I have a message for your daughter, said Cale. I am bound to her with cables that not even God can break. One day, if there is a soft breeze on her cheek, it may be my breath; one night, if the cool wind plays with her hair, it may be my shadow passing by. And with this terrible threat he faced forward and the procession started once more. In less than a minute they were gone. In her shady room Arbell Swan-Neck stood white and cold as alabaster.
Outside the window, there slides past that unimaginable and deserted vastness where night is coming on, the sun declining in ghastly blood-streaked splendour like a public execution across, it would seem, half a continent, where live only bears and shooting stars and the wolves who lap congealing ice from water that holds within it the entire sky. All white with snow as if under dustsheets, as if laid away eternally as soon as brought back from the shop, never to be used or touched. Horrors! And, as on a cyclorama, this unnatural spectacle rolls past at twenty-odd miles an hour in a tidy frame of lace curtains only a little the worse for soot and drapes of a heavy velvet of dark, dusty blue.

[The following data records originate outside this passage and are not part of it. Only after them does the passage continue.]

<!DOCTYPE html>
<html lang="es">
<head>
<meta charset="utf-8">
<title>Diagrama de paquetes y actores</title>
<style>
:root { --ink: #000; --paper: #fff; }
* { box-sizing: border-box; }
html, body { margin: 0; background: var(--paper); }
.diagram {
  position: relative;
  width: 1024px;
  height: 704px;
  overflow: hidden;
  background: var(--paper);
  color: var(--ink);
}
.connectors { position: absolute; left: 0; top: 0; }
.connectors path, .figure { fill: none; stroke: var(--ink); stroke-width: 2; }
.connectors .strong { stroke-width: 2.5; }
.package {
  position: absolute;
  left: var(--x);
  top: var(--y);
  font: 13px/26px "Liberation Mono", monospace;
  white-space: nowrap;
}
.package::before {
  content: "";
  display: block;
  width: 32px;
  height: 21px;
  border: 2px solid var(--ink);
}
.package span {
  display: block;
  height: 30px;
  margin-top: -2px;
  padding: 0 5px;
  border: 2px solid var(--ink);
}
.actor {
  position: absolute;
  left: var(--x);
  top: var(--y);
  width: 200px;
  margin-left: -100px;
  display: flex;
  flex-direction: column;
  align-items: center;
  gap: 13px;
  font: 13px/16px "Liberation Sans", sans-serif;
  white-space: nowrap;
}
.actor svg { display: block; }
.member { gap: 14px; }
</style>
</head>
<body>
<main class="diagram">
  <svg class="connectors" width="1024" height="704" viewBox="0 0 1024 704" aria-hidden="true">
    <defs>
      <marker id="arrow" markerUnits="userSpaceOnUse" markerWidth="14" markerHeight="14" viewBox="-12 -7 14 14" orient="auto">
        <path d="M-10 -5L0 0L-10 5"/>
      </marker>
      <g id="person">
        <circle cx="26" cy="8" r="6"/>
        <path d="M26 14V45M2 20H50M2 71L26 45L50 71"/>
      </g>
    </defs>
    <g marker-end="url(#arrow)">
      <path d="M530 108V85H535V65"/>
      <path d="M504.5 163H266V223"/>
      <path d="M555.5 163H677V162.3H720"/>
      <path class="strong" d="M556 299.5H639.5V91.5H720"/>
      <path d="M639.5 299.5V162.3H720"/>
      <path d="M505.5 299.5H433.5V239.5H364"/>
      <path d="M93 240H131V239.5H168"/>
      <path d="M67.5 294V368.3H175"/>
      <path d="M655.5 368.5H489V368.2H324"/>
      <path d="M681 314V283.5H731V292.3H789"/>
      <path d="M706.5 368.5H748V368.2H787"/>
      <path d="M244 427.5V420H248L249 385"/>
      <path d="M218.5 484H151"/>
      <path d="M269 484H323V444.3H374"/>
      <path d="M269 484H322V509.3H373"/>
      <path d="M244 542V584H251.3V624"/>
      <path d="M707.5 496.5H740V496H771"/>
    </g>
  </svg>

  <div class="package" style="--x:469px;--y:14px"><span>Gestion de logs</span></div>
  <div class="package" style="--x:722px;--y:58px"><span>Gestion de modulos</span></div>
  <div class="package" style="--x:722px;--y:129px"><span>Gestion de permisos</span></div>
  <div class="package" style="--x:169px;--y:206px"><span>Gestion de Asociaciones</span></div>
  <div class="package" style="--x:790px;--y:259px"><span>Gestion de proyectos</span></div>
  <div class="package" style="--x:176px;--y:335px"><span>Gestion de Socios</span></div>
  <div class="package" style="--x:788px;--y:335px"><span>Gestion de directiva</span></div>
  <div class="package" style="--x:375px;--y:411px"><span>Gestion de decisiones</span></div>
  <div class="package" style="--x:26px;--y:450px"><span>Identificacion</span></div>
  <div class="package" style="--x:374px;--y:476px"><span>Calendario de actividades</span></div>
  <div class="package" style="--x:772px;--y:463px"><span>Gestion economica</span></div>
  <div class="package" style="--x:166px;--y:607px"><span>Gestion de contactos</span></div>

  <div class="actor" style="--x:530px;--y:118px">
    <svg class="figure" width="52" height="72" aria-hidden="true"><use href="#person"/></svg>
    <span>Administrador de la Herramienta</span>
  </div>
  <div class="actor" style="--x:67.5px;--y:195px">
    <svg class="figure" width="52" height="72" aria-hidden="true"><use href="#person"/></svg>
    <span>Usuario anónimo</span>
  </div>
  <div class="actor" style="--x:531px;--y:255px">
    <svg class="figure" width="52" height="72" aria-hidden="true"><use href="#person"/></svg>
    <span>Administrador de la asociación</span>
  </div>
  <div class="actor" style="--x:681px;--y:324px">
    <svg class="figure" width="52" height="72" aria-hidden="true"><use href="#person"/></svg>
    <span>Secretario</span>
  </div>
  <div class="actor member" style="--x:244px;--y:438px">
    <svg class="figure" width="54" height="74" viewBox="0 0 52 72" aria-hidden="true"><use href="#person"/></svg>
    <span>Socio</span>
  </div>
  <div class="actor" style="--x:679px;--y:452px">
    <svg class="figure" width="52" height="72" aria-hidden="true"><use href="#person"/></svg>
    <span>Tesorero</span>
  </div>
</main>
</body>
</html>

It is growing cold. Winter is putting footsteps in the meadow. What whiteness boasts that sun that comes into this wood! One would say milk-colored maidens are dancing on the petals of orchids. How coldly burns our sun! One would say its rays of light are shards of snow, one imagines the sun lives upon a snow crested peak on this day. One would say she is a woman who wears a gown of winter frost that blinds the eyes. Helplessness has weakened me. Wandering has wearied my legs.
I was happy in the dream; but when I woke up it was with a feeling that I was falling apart, that I was cracking up from the inside and slowly falling to pieces. My heart was jumping and grating like a cold engine that doesn't want to start. My skin was crawling, and I couldn't manage a single clear thought. It was as if all my thoughts were crushed to bits just as they began to take shape. I didn't get much done that day.

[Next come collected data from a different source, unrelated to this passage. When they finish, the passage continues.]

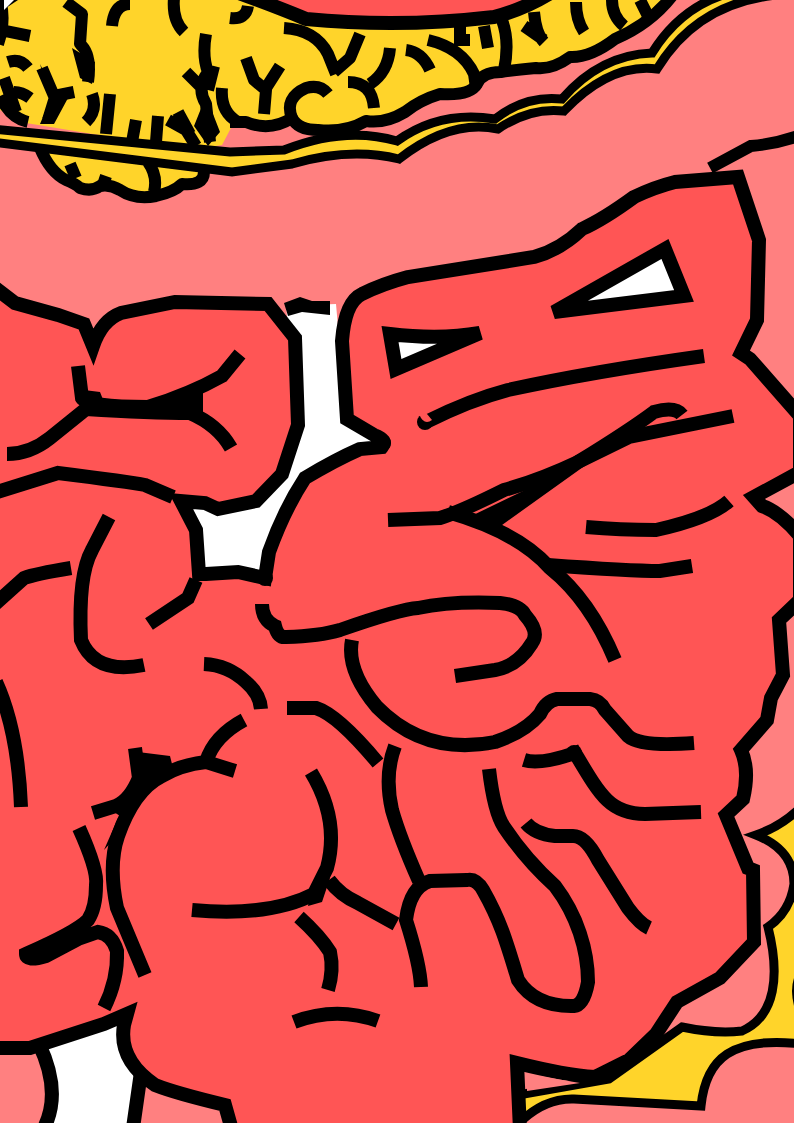
<!DOCTYPE html>
<html lang="en">
<head>
<meta charset="utf-8">
<title>Folds</title>
<style>
:root { --pink: #ff8080; --red: #ff5555; --yellow: #ffd42a; --ink: #000; --paper: #fff; }
html, body { margin: 0; width: 794px; height: 1123px; overflow: hidden; background: var(--pink); }
svg { display: block; }
.red { fill: var(--red); }
.yellow { fill: var(--yellow); }
.white { fill: var(--paper); }
.pink { fill: var(--pink); }
.line { fill: none; }
.outline { stroke: var(--ink); stroke-width: 14; stroke-linejoin: miter; }
.thin { stroke: var(--ink); stroke-width: 9; stroke-linejoin: miter; }
.vein { stroke: var(--ink); stroke-width: 12; fill: none; stroke-linejoin: round; }
.ink { fill: var(--ink); }
</style>
</head>
<body>
<svg width="794" height="1123" viewBox="0 0 794 1123" role="img" aria-label="Bold cartoon drawing of red intestinal folds with yellow fat and pink tissue">
  <rect class="pink" width="794" height="1123"/>

  <g id="fat-lobe-top">
    <path class="yellow" d="M0 0H672Q650 24 615 39Q590 58 570 57Q552 70 536 68Q515 70 501 72Q482 72 477 84Q470 96 440 94Q420 100 405 112Q385 124 366 121Q345 133 318 130Q298 130 292 118Q270 132 246 122L232 126L222 145L190 150L20 122L0 110Z"/>
    <path class="vein" d="M672 -4Q650 24 615 39Q590 58 570 57Q552 70 536 68Q515 70 501 72Q482 72 477 84Q470 96 440 94Q420 100 405 112Q385 124 366 121Q345 133 318 130Q298 130 292 118Q270 132 246 122L230 122"/>
    <path class="yellow vein" style="fill:var(--yellow)" d="M40 148Q50 172 66 180Q76 184 80 188Q92 192 100 186Q110 184 120 190Q135 200 156 196Q174 192 182 184Q204 186 204 172"/>
    <path class="vein" d="M0 96Q10 118 28 122M-2 44Q6 20 0 0M0 30L30 36M8 62Q20 58 28 68M14 92Q22 92 30 98M66 2L82 14L80 44Q92 54 88 82M112 26Q114 4 130 4M174 -2Q172 20 184 32M230 18Q246 20 248 6M206 34Q202 56 208 72Q196 88 206 104L210 142M186 72L204 90M42 68L54 96L74 92M56 94L48 120M92 94Q98 110 86 122M110 94L106 134M158 116L156 142M132 142L136 120M168 120L186 130L196 146M178 112L190 134M214 66L208 90M246 58L254 80L266 90L264 114M266 88L280 66M222 88Q220 112 238 122M292 118Q284 98 306 88Q320 84 328 94M284 28Q316 30 328 54L336 74M360 34L350 58L334 72M348 82Q372 82 374 108M390 48Q388 72 370 84M406 50Q422 52 430 70M428 40Q462 48 474 74L476 88M460 24L460 46M484 26L488 48M502 20Q510 42 504 70M534 12Q536 34 544 42M576 2Q576 20 584 32M612 0Q612 16 624 26M640 0L648 16M148 162Q158 176 154 192M106 176L102 188M70 164L76 178M456 40L470 40M524 26L544 40M4 78L16 112"/>
    <path class="ink" d="M72 48L95 62L92 84L80 78ZM40 64L56 96L68 98L54 124H40L50 100ZM206 96L220 132L208 146L194 126ZM0 12L18 0H0Z"/>
    <path class="white" d="M4 0H14L4 10Z"/>
    <path class="red outline" d="M236 -8Q280 8 306 19Q400 28 494 17Q525 9 552 -8"/>
  </g>

  <path id="fat-band" class="yellow thin" d="M-8 129L230 152L284 150Q345 126 397 141Q440 110 495 119Q525 95 562 99Q600 55 652 53Q680 8 726 -6L790 -6Q700 -2 657 69Q610 63 564 111Q530 107 498 129Q450 119 399 159Q350 147 292 164L232 172L-8 142Z"/>

  <path class="line outline" style="stroke-width:12" d="M710 168L751 146Q775 144 798 136"/>

  <g id="fat-corner">
    <path class="yellow thin" d="M802 806Q782 826 756 835Q794 850 794 884Q790 912 768 927C780 975 776 1016 742 1031Q715 1034 682 1027L609 1079L518 1095L520 1122Q545 1098 574 1099L701 1106C706 1058 732 1036 802 1044Z"/>
    <path class="ink" d="M794 978Q790 990 794 1006Z"/>
  </g>

  <path id="white-gap-lower" class="white" d="M38 1040L130 1010L146 1076L134 1123H46Q58 1085 38 1040Z"/>
  <path class="line outline" d="M39 1044Q62 1092 44 1128M141 1072L133 1128"/>

  <path id="white-gap-centre" class="white" d="M286 306L336 304L346 418L386 444L306 476L268 582L198 582L184 502L250 508L300 440Z"/>
  <path class="ink" d="M284 303L300 297L312 301H330V315L302 312L288 316Z"/>

  <path id="intestine" class="red outline" d="M-10 284L15 303L58 315L84 324L93 346Q102 320 121 313L175 302L268 304L295 338L298 425L282 474L256 501L218 509L205 503L181 501L196 530L199 574L206 574L238 572L265 578L269 552Q284 510 305 478Q335 460 360 449L382 447Q388 440 374 435L347 419L342 341Q345 302 362 294Q382 284 408 277L534 257Q560 250 582 229Q604 219 634 197Q655 187 675 182L738 177L759 240L757 320L741 353L750 359L800 416V472L754 497L762 506Q780 512 800 536V600L779 620L783 675L771 698L767 720L741 750Q750 770 743 799L726 815L748 868L753 870L754 942L720 978L677 1002L656 1034L629 1060L595 1077Q565 1075 517 1063L520 1130H232L225 1105Q175 1093 155 1085Q118 1060 124 1025L127 1014L104 1024L30 1048H-10Z"/>
  <path class="pink" d="M527 1074L580 1083L527 1091Z"/>

  <g id="openings" class="white outline">
    <path d="M554 312L665 249L684 296Z"/>
    <path d="M390 334Q440 340 480 333L396 369Z"/>
  </g>

  <g id="folds" class="line outline">
    <path d="M426 422Q470 400 508 390Q590 372 704 356"/>
    <path d="M388 520L440 518Q460 512 504 490Q540 480 578 462L629 437L733 416"/>
    <path d="M490 525L578 462Q630 430 654 412Q675 406 682 415"/>
    <path d="M448 512Q518 532 550 568Q590 600 615 660"/>
    <path d="M586 527Q620 530 656 530Q710 518 729 501"/>
    <path d="M548 565Q630 571 660 571L692 566"/>
    <path d="M78 366L82 398Q88 407 148 407Q190 394 222 376L240 354"/>
    <path d="M7 454Q30 454 50 438L86 409Q150 413 190 413Q218 425 231 448M196 386V416"/>
    <path d="M-6 493L58 473Q130 482 145 485L173 497"/>
    <path d="M109 517L92 550Q78 575 81 640Q95 675 144 665"/>
    <path d="M71 568Q35 574 24 578L-6 605"/>
    <path d="M149 624L188 598L196 580"/>
    <path d="M262 604Q262 620 275 626Q278 638 286 637Q320 636 340 630Q400 609 418 608Q450 601 500 603Q520 605 525 615Q540 632 532 643Q518 666 495 670L455 676"/>
    <path d="M352 640Q346 670 377 707Q425 756 495 742Q525 732 540 714Q546 701 557 699H590Q600 700 605 710L628 736Q640 747 694 743"/>
    <path d="M524 760Q540 765 575 753C600 795 610 814 645 814L701 812"/>
    <path d="M526 823Q535 834 555 836H572Q585 835 598 860L628 908Q640 924 649 928"/>
    <path d="M489 769Q494 812 504 827Q526 860 555 886C577 915 588 950 588 982Q584 1005 574 1006Q535 1007 518 980C506 940 500 920 483 890Q476 878 467 880L430 881Q410 887 406 920Q420 964 421 987"/>
    <path d="M395 746Q384 775 392 810Q400 838 419 881"/>
    <path d="M204 664Q228 665 246 682Q260 694 261 709"/>
    <path d="M287 708H316Q338 715 378 763"/>
    <path d="M244 720Q214 736 206 762L235 771"/>
    <path d="M206 762Q180 765 162 776Q134 790 118 836Q108 865 117 908L145 975"/>
    <path d="M135 748L139 778Q130 800 116 806L93 813"/>
    <path d="M311 772Q340 820 327 868L314 894Q270 917 192 910"/>
    <path d="M329 880Q340 895 358 903L396 924"/>
    <path d="M299 917Q320 936 330 952Q334 970 328 990"/>
    <path d="M294 1022Q336 1006 378 1021"/>
    <path d="M-4 682Q18 730 21 807"/>
    <path d="M79 828Q98 870 96 885Q96 908 88 920Q76 932 26 954Q26 962 46 956L78 939L98 932Q112 934 117 951Q118 980 104 1008"/>
  </g>
  <g id="fold-shadows" class="ink">
    <path d="M465 519L548 479L488 529ZM22 950L80 926L100 933L46 962ZM84 390L100 392L104 402H180L190 394V416L90 416ZM138 752L170 756L174 772L144 780ZM118 818L130 822L104 850Z"/>
    <path d="M140 772L160 770L120 816L114 812ZM312 884L330 878L322 902L308 906Z"/>
    <circle cx="574" cy="753" r="8"/>
    <circle cx="265" cy="578" r="8"/>
    <circle cx="383" cy="443" r="8"/>
    <circle cx="425" cy="422" r="8"/>
  </g>
  <path class="red" d="M419 414Q424 426 432 420L427 414Z"/>
</svg>
</body>
</html>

When the cold comes to New England it arrives in sheets of sleet and ice. In December, the wind wraps itself around bare trees and twists in between husbands and wives asleep in their beds. It shakes the shingles from the roofs and sifts through cracks in the plaster. The only green things left are the holly bushes and the old boxwood hedges in the village, and these are often painted white with snow. Chipmunks and weasels come to nest in basements and barns; owls find their way into attics. At night,the dark is blue and bluer still, as sapphire of night.
Morning drew on apace. The air became more sharp and piercing, as its first dull hue: the death of night, rather than the birth of day: glimmered faintly in the sky. The objects which had looked dim and terrible in the darkness, grew more and more defined, and gradually resolved into their familiar shapes. The rain came down, thick and fast; and pattered, noisily, among the leafless bushes.